Rejected by 16 colleges, 18-year-old takes Google job: Yes, he's Asian
Stanley Zhong earned nearly perfect grades (3.97 unweighted, 4.42 weighted) and SAT scores (1590 out of 1600). He founded his own e-signing startup RabbitSign in his sophomore year at Palo Alto's Gunn High School, and competed in national coding competitions.
But he was rejected by MIT, Cal Tech, Stanford and Cornell -- and 12 others. No state university in California, his home state, accepted Zhong, including Berkeley, UCLA, UC San Diego, UC Davis, UC Santa Barbara (not all that selective) and Cal Poly. Can California afford to send high-tech talent away?
Zhong also was turned down by the universities of Illinois, Michigan, Washington and Wisconsin, but he got into the University of Texas and the University of Maryland. He planned to go to UT -- until he got a job offer from Google. He started work this week as a software engineer.
ABC7's Kristen Sze interviewed Stanley and his father after a witness brought up his story at a House Committee on Education and the Workforce hearing on affirmative action in college admissions.
If you watch the video, you'll see a pleasant, articulate young man. He wonders why he was not good enough for so many universities -- and not just Stanford and MIT. (Sze says she read his essay and saw no "red flags.") Was it just bad luck?

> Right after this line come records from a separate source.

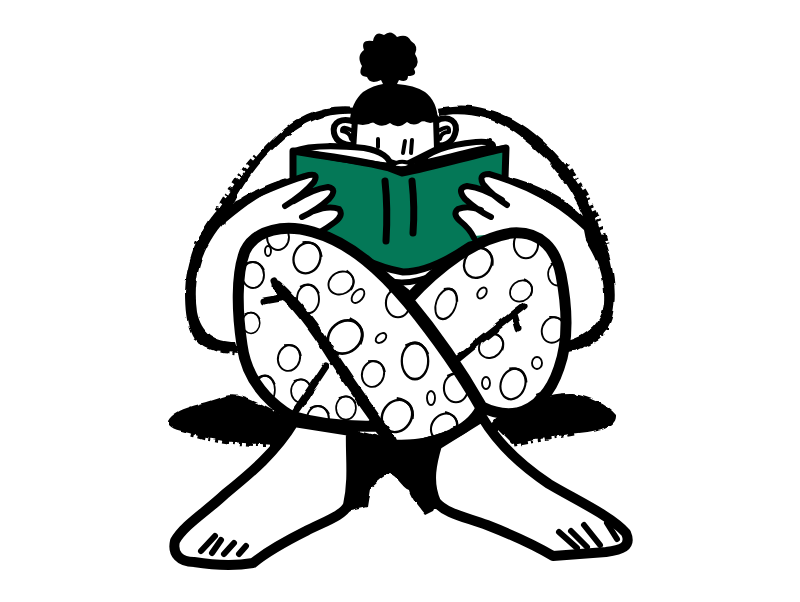
<!DOCTYPE html>
<html lang="en">
<head>
<meta charset="utf-8">
<title>Reader with a green book</title>
<style>
:root { --ink: #000; --paper: #fff; --cover: #047857; }
html, body { margin: 0; background: var(--paper); overflow: hidden; }
svg { display: block; width: 800px; height: 602px; }
.solid { fill: var(--ink); }
.shape { fill: var(--paper); stroke: var(--ink); stroke-width: 10; stroke-linejoin: round; stroke-linecap: round; }
.line { fill: none; stroke: var(--ink); stroke-width: 7; stroke-linecap: round; stroke-linejoin: round; }
.blank { fill: var(--paper); }
.cover { fill: var(--cover); stroke: var(--ink); stroke-width: 7; stroke-linejoin: round; }
.mid { stroke-width: 6; }
.fine { stroke-width: 4; }
.heavy { stroke-width: 11; }
.dots { fill: none; stroke: var(--ink); stroke-width: 1.9; }
.bristle { fill: none; stroke: var(--ink); stroke-width: 5; stroke-dasharray: 3 4 7 3 2 5; }
</style>
</head>
<body>
<svg viewBox="0 0 800 602" role="img" aria-label="Barefoot person sitting cross-legged, reading a green book">
<defs>
  <filter id="dry-ink" x="-5%" y="-5%" width="110%" height="110%">
    <feTurbulence type="fractalNoise" baseFrequency=".07" numOctaves="2" seed="4" result="grain"/>
    <feDisplacementMap in="SourceGraphic" in2="grain" scale="4" xChannelSelector="R" yChannelSelector="G"/>
  </filter>
  <path id="trousers-left" d="M291 416C262 398 246 375 242 345C237 312 236 274 245 251C256 229 285 224 313 232C352 243 383 273 408 303C438 340 461 373 481 408C470 432 432 447 394 445L378 426C350 427 318 424 291 416Z"/>
  <path id="trousers-right" d="M408 300C438 267 476 238 512 233C541 231 556 249 561 275C567 306 569 340 559 368C551 392 537 408 517 413C505 415 492 412 482 407C461 370 438 336 408 300Z"/>
  <clipPath id="cloth">
    <use href="#trousers-left"/>
    <use href="#trousers-right"/>
  </clipPath>
  <g id="ring"><ellipse rx="11" ry="13"/><path d="M-8-11Q5-17 11-5"/></g>
</defs>

<g id="shadow" filter="url(#dry-ink)">
  <path class="solid" d="M168 421C176 407 202 405 222 397C235 392 248 398 262 405L298 423L276 445C246 443 218 443 190 433C176 430 168 428 168 421Z"/>
  <path class="solid" d="M500 414C530 402 550 393 574 394C590 397 607 404 616 415C617 429 595 431 570 434L512 444L492 424Z"/>
  <path class="bristle" d="M192 434Q235 447 278 444M514 444L575 433"/>
</g>

<g id="body" filter="url(#dry-ink)">
  <path class="blank" d="M360 112C310 114 270 150 240 190C200 235 184 265 190 305C196 335 210 350 240 348L560 348C595 350 612 325 609 285C602 220 570 160 530 130C500 110 470 106 440 112Z"/>
  <path class="solid" d="M356 107C326 103 299 114 274 138C249 162 232 188 217 212L226 227C240 209 262 195 290 186L286 178C262 186 247 194 233 204C245 180 263 157 285 138C306 121 329 112 354 114Z"/>
  <path class="blank" d="M236 199C249 176 266 157 287 140L294 155L287 178C266 184 249 190 236 199Z"/>
  <path class="solid" d="M226 201C201 225 186 257 185 292C185 326 191 344 211 350L238 352L235 342C215 342 201 333 197 312C191 270 208 237 230 216Z"/>
  <path class="solid" d="M438 108C474 100 507 111 535 134C569 162 590 196 600 230C612 256 618 289 613 313C610 332 594 347 567 352L567 341C588 336 602 322 604 303C606 269 590 240 567 219C547 202 524 189 502 183L503 175C536 183 563 197 583 216C570 187 551 160 524 140C497 117 468 111 439 116Z"/>
  <path class="bristle" d="M217 211Q237 176 258 154M566 164Q594 200 606 244M194 337Q211 351 239 352M564 350Q596 345 608 327M196 245L214 219"/>
  <path class="line fine" d="M484 147L489 140"/>
</g>

<g id="head">
  <path class="shape mid" d="M355 122C342 117 332 122 334 133C336 142 345 146 354 145ZM436 121C449 114 459 122 455 134C452 143 444 147 435 145Z"/>
  <path class="line fine" d="M351 130Q342 125 342 131Q350 132 351 139M440 130Q450 124 449 132Q441 132 440 139"/>
  <path class="shape mid" d="M355 120L353 150L403 166L437 149L436 118Z"/>
  <path class="solid" d="M350 122C350 109 356 98 363 92Q374 85 383 84L381 80Q370 85 367 77Q357 76 362 66Q356 56 364 50Q360 39 373 41Q375 30 384 35Q391 29 397 37Q407 33 411 41Q419 46 415 54Q421 63 414 69Q418 76 408 76Q408 83 399 80L397 84Q414 85 425 92Q437 101 438 120Q430 126 423 120Q415 128 407 122Q398 130 390 123Q381 129 373 122Q364 128 350 122Z"/>
  <path class="line fine" d="M378 139V147M405 141L403 153M412 140L411 153"/>
</g>

<g id="book">
  <path class="cover" d="M293 151C328 157 364 161 389 168L402 173C434 167 470 156 506 148L503 240L470 245C451 258 426 272 403 272C374 267 350 253 328 240L293 230Z"/>
  <path class="shape mid" d="M294 151C313 144 342 146 364 148C381 151 391 158 390 166C355 162 322 155 294 151Z"/>
  <path class="shape mid" d="M417 164C429 150 454 144 476 142C487 141 494 143 493 147C468 151 440 160 417 164Z"/>
  <path class="shape fine" d="M391 166Q401 158 413 165Q402 171 391 166Z"/>
  <path class="line mid" d="M294 151Q350 158 389 167L402 172L420 166Q465 153 506 148"/>
  <path class="line" d="M385 181Q388 208 386 241M412 181Q415 208 413 233"/>
  <path class="blank" d="M389 281Q408 285 432 276L407 291Z"/>
  <path class="line mid" d="M389 281Q410 286 436 274M390 279L407 292"/>
</g>

<g id="hands">
  <path class="blank" d="M226 222C248 203 274 186 309 174Q318 173 315 182L304 193L326 187Q337 189 330 198L317 208L334 206Q344 211 339 218L322 231L284 234L236 245L212 270Z"/>
  <path class="line mid" d="M237 204C262 192 287 181 309 175Q319 173 314 182Q303 195 285 206M294 201Q313 189 328 187Q338 189 329 199Q317 210 302 217M314 211Q329 205 339 209Q344 215 335 222Q327 228 320 232"/>
  <path class="blank" d="M584 230C560 207 528 188 488 174Q478 175 482 184L493 194L466 186Q457 190 464 199L479 209L460 208Q452 213 458 219L474 236L520 232L560 250L592 270Z"/>
  <path class="line mid" d="M576 217C548 196 520 183 489 174Q478 174 483 184Q493 196 507 205M502 200Q484 188 467 186Q456 188 465 199Q478 211 491 217M481 210Q468 205 458 209Q452 214 460 221Q470 229 474 238"/>
</g>

<g id="floor-gap" filter="url(#dry-ink)">
  <path class="solid" d="M347 428L394 440L436 444C427 463 431 482 437 509L425 515C418 506 411 498 409 490C402 488 397 475 390 474C381 477 377 484 371 488L368 507L346 512C354 485 347 455 347 428Z"/>
</g>

<g id="feet">
  <path class="shape" d="M294 422C276 452 251 473 225 494C206 512 184 525 175 541C172 554 180 562 194 562C213 565 235 566 253 563C269 550 286 541 306 531C323 522 343 516 348 505C354 478 350 455 351 431Z"/>
  <path class="line mid" d="M201 551L215 536M212 553L221 540M224 554L234 543M239 554L246 546"/>
  <path class="shape" d="M437 445L482 417C498 444 522 466 549 484C576 500 611 516 626 533C632 547 621 550 606 552L553 556C533 544 510 534 487 525C466 517 446 514 436 502C427 482 432 462 437 445Z"/>
  <path class="line mid" d="M559 532L577 548M571 531L587 547M584 525L600 545M607 523L617 539"/>
</g>

<g id="trousers">
  <use class="shape heavy" href="#trousers-right"/>
  <use class="shape heavy" href="#trousers-left"/>
  <g class="dots" clip-path="url(#cloth)">
    <use href="#ring" transform="translate(278 237)"/>
    <use href="#ring" transform="translate(253 275)"/>
    <use href="#ring" transform="translate(307 258) rotate(20) scale(1.2)"/>
    <use href="#ring" transform="translate(341 283) rotate(60)"/>
    <use href="#ring" transform="translate(308 299) scale(1 1.1)"/>
    <use href="#ring" transform="translate(251 323) scale(.8)"/>
    <use href="#ring" transform="translate(289 358) rotate(15)"/>
    <use href="#ring" transform="translate(265 390) scale(.9 1.1)"/>
    <use href="#ring" transform="translate(345 337) rotate(50) scale(1.4)"/>
    <use href="#ring" transform="translate(373 374) rotate(15)"/>
    <use href="#ring" transform="translate(398 303) scale(1.1)"/>
    <use href="#ring" transform="translate(415 361) scale(1.2 1.4)"/>
    <use href="#ring" transform="translate(397 416) rotate(35) scale(1.3)"/>
    <use href="#ring" transform="translate(444 427) rotate(40) scale(1.1)"/>
    <use href="#ring" transform="translate(456 388) scale(1.1)"/>
    <use href="#ring" transform="translate(301 391) scale(.9)"/>
    <use href="#ring" transform="translate(346 408) scale(.9)"/>
    <use href="#ring" transform="translate(318 419)"/>
    <use href="#ring" transform="translate(446 304) rotate(20) scale(.9 1.2)"/>
    <use href="#ring" transform="translate(478 263) rotate(35) scale(1.2)"/>
    <use href="#ring" transform="translate(521 291) rotate(50) scale(.9)"/>
    <use href="#ring" transform="translate(526 244) scale(1.1)"/>
    <use href="#ring" transform="translate(558 274) scale(.9)"/>
    <use href="#ring" transform="translate(553 330) rotate(20)"/>
    <use href="#ring" transform="translate(513 384) rotate(20) scale(1.1 1.2)"/>
    <use href="#ring" transform="translate(491 346) rotate(45)"/>
    <use href="#ring" transform="translate(545 407) scale(1.1)"/>
    <ellipse cx="358" cy="296" rx="5" ry="8" transform="rotate(40 358 296)"/>
    <ellipse cx="381" cy="338" rx="4" ry="6" transform="rotate(50 381 338)"/>
    <ellipse cx="431" cy="398" rx="4" ry="7"/>
    <ellipse cx="482" cy="293" rx="4" ry="6" transform="rotate(35 482 293)"/>
    <ellipse cx="486" cy="383" rx="4" ry="6"/>
    <ellipse cx="537" cy="363" rx="5" ry="6"/>
    <ellipse cx="268" cy="251" rx="3" ry="5"/>
  </g>
  <g id="creases" filter="url(#dry-ink)">
    <path class="line heavy" d="M277 286C301 308 318 333 333 357C350 383 369 411 391 440"/>
    <path class="line" d="M264 301L281 298M274 281L278 290"/>
    <path class="line" d="M326 366Q311 389 292 416M524 306Q488 334 454 362M514 315L518 329"/>
    <path class="line mid" d="M391 443Q440 446 479 414"/>
  </g>
</g>
</svg>
</body>
</html>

Zhong plans to work for a year, then decide whether to enroll at UT or skip college.